Work placement opportunities|International students can apply
The growth in importance and popularity of Musical Theatre in the last few years is staggering – being of significant importance to the economies of most of the UKs major cities. This trend of increasing revenue, performances and size of audiences continues to grow year-on-year and has significant impact on a regional, national and global level.
This new programme will allow the study of Musical Theatre from a performative, compositional as well as directorial/production vantage points.
On this course you will study the creative, conceptual interactions that exist between words, music and movement, underpinning the threefold performative relationships between music, dance and acting that communicate and express the art form.
This course will allow you to develop your:
- performative skills across dance, singing and acting
- ability to analyse past works of Musical Theatre
- capacity to compose an original piece of Musical Theatre
- techniques of direction and producing works of Musical Theatre
- knowledge of the business management of Musical Theatre
Social Policy explores the ways in which welfare provision is delivered in society, exploring who is eligible for support and who provides it. Our Social Policy degree is multidisciplinary in its approach and draws on ideas from sociology, economics, politics and geography.
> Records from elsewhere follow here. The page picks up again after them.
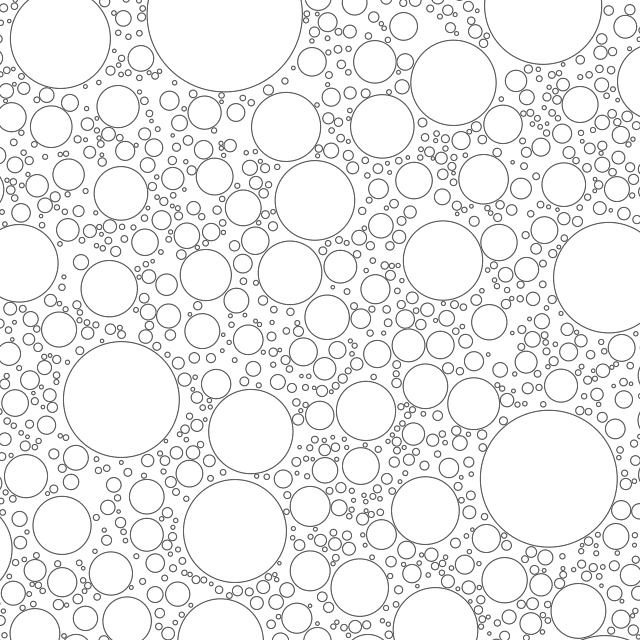
This pattern is drawn by a WebGL 1 fragment shader. Its source:

```glsl
precision highp float;
// Draws a loose packing of thin outlined circles of many sizes on white.
// Passes of jittered grid cells go from large to small; each cell offers one
// circle, and it is kept only if no kept circle of an earlier pass overlaps it.

uniform vec2 u_resolution;

const int PASSES = 18;              // size steps, large to small
const float LARGEST_RADIUS = 0.11;
const float SHRINK = 0.81;          // radius ratio between passes
const float RADIUS_SPREAD = 0.15;   // random variation inside a pass
const float FILL_BASE = 0.11;       // radius / cell size at both ends
const float FILL_BOOST = 0.11;      // extra density for middle sizes
const float GAP = 0.0012;           // least space between circles
const float CELL_MARGIN = 0.002;    // keeps outlines inside their cell
const float LINE_WIDTH = 0.0013;
const float EDGE_SOFTNESS = 1.2;    // antialiasing width in pixels
const float SEED = 7.0;
const vec3 PAPER = vec3(1.0);
const vec3 INK = vec3(0.1);

vec2 passSize[PASSES];              // x: radius, y: cell size

vec3 hash(vec3 p) {
  p = fract(p * vec3(0.1031, 0.1030, 0.0973));
  p += dot(p, p.yxz + 33.33);
  return fract((p.xxy + p.yxx) * p.zyx);
}

// Shifts the grid of each pass so that the cells do not line up.
vec2 gridShift(int k) {
  return fract(float(k) * vec2(0.618, 0.414) + 0.37);
}

// The circle offered by one cell: xy is the centre, z the radius.
vec3 candidate(vec2 size, int k, vec2 cell) {
  vec3 h = hash(vec3(cell + 40.0, float(k) * 3.0 + SEED));
  float radius = size.x * (1.0 + RADIUS_SPREAD * (2.0 * h.z - 1.0));
  float room = size.y - 2.0 * (radius + CELL_MARGIN);
  vec2 centre = (cell + 0.5 - gridShift(k)) * size.y + (h.xy - 0.5) * room;
  return vec3(centre, radius);
}

bool overlaps(vec3 a, vec3 b) {
  vec2 between = a.xy - b.xy;
  float reach = a.z + b.z + GAP;
  return dot(between, between) < reach * reach;
}

// Recursion is not available, so the keep test is unrolled to a fixed depth.
// An odd depth always yields a set of circles without overlaps.
bool keep0(vec3 c, int n) { return true; }

#define KEEP_HEAD(name) bool name(vec3 c, int n) { for (int k = 0; k < PASSES; k++) { if (k >= n) break; vec2 size = passSize[k];
#define KEEP_CELLS vec2 low = floor((c.xy - c.z - GAP) / size.y + gridShift(k)); vec2 span = floor((c.xy + c.z + GAP) / size.y + gridShift(k)) - low;
#define KEEP_SCAN(deeper) for (int j = 0; j < 4; j++) { vec2 o = vec2(mod(float(j), 2.0), floor(float(j) * 0.5)); if (o.x > span.x || o.y > span.y) continue; vec3 b = candidate(size, k, low + o); if (overlaps(b, c)) { if (deeper(b, k)) return false; } } } return true; }
#define KEEP(name, deeper) KEEP_HEAD(name) KEEP_CELLS KEEP_SCAN(deeper)

KEEP(keep1, keep0)
KEEP(keep2, keep1)
KEEP(keep3, keep2)
KEEP(keep4, keep3)
KEEP(keep5, keep4)

void main() {
  float pixel = 1.0 / min(u_resolution.x, u_resolution.y);
  vec2 p = gl_FragCoord.xy * pixel;

  // Radius and cell size of every pass
  float radius = LARGEST_RADIUS;
  for (int k = 0; k < PASSES; k++) {
    float t = float(k) / float(PASSES - 1);
    float fill = FILL_BASE + FILL_BOOST * sin(3.1416 * pow(t, 0.8));
    passSize[k] = vec2(radius, radius / fill);
    radius *= SHRINK;
  }

  // Distance to the nearest kept outline, within reach of the line
  float blur = EDGE_SOFTNESS * pixel;
  float nearest = 0.5 * (LINE_WIDTH + blur);
  for (int k = 0; k < PASSES; k++) {
    vec2 size = passSize[k];
    vec3 c = candidate(size, k, floor(p / size.y + gridShift(k)));
    float d = abs(distance(p, c.xy) - c.z);
    if (d < nearest) {
      if (keep5(c, k)) nearest = d;
    }
  }

  // Share of the softened pixel covered by the line
  float halfLine = 0.5 * LINE_WIDTH;
  float cover = clamp((halfLine - nearest) / blur + 0.5, 0.0, 1.0)
              - clamp((-halfLine - nearest) / blur + 0.5, 0.0, 1.0);
  gl_FragColor = vec4(mix(PAPER, INK, cover), 1.0);
}
```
It explores issues such as inequality, ill health and wellbeing, child welfare, employment and unemployment, educational opportunities, disability, homelessness, family policies, mental health, globalisation, crime and immigration.
Studying Social Policy at Liverpool Hope University allows you to explore the answers to questions such as; should the state be the main provider of welfare and what roles should the private profit making or voluntary sectors have? How should scarce resources be allocated in society? How can we understand different approaches to welfare delivery across different historical periods in British society? Why do women and minority ethnic groups experience greater levels of disadvantage? How have welfare systems developed in different countries?
The degree draws on an experienced team of lecturers who are published in the social sciences and are experts in social policy. The School is also a member of the national network of Social Policy course providers and benefits from engagement with national subject debates. There are fieldtrips to enhance your learning, and we also have annual research days where leading academics, civil servants and politicians come to talk about various social problems and social issues.For more details and information about this course visit: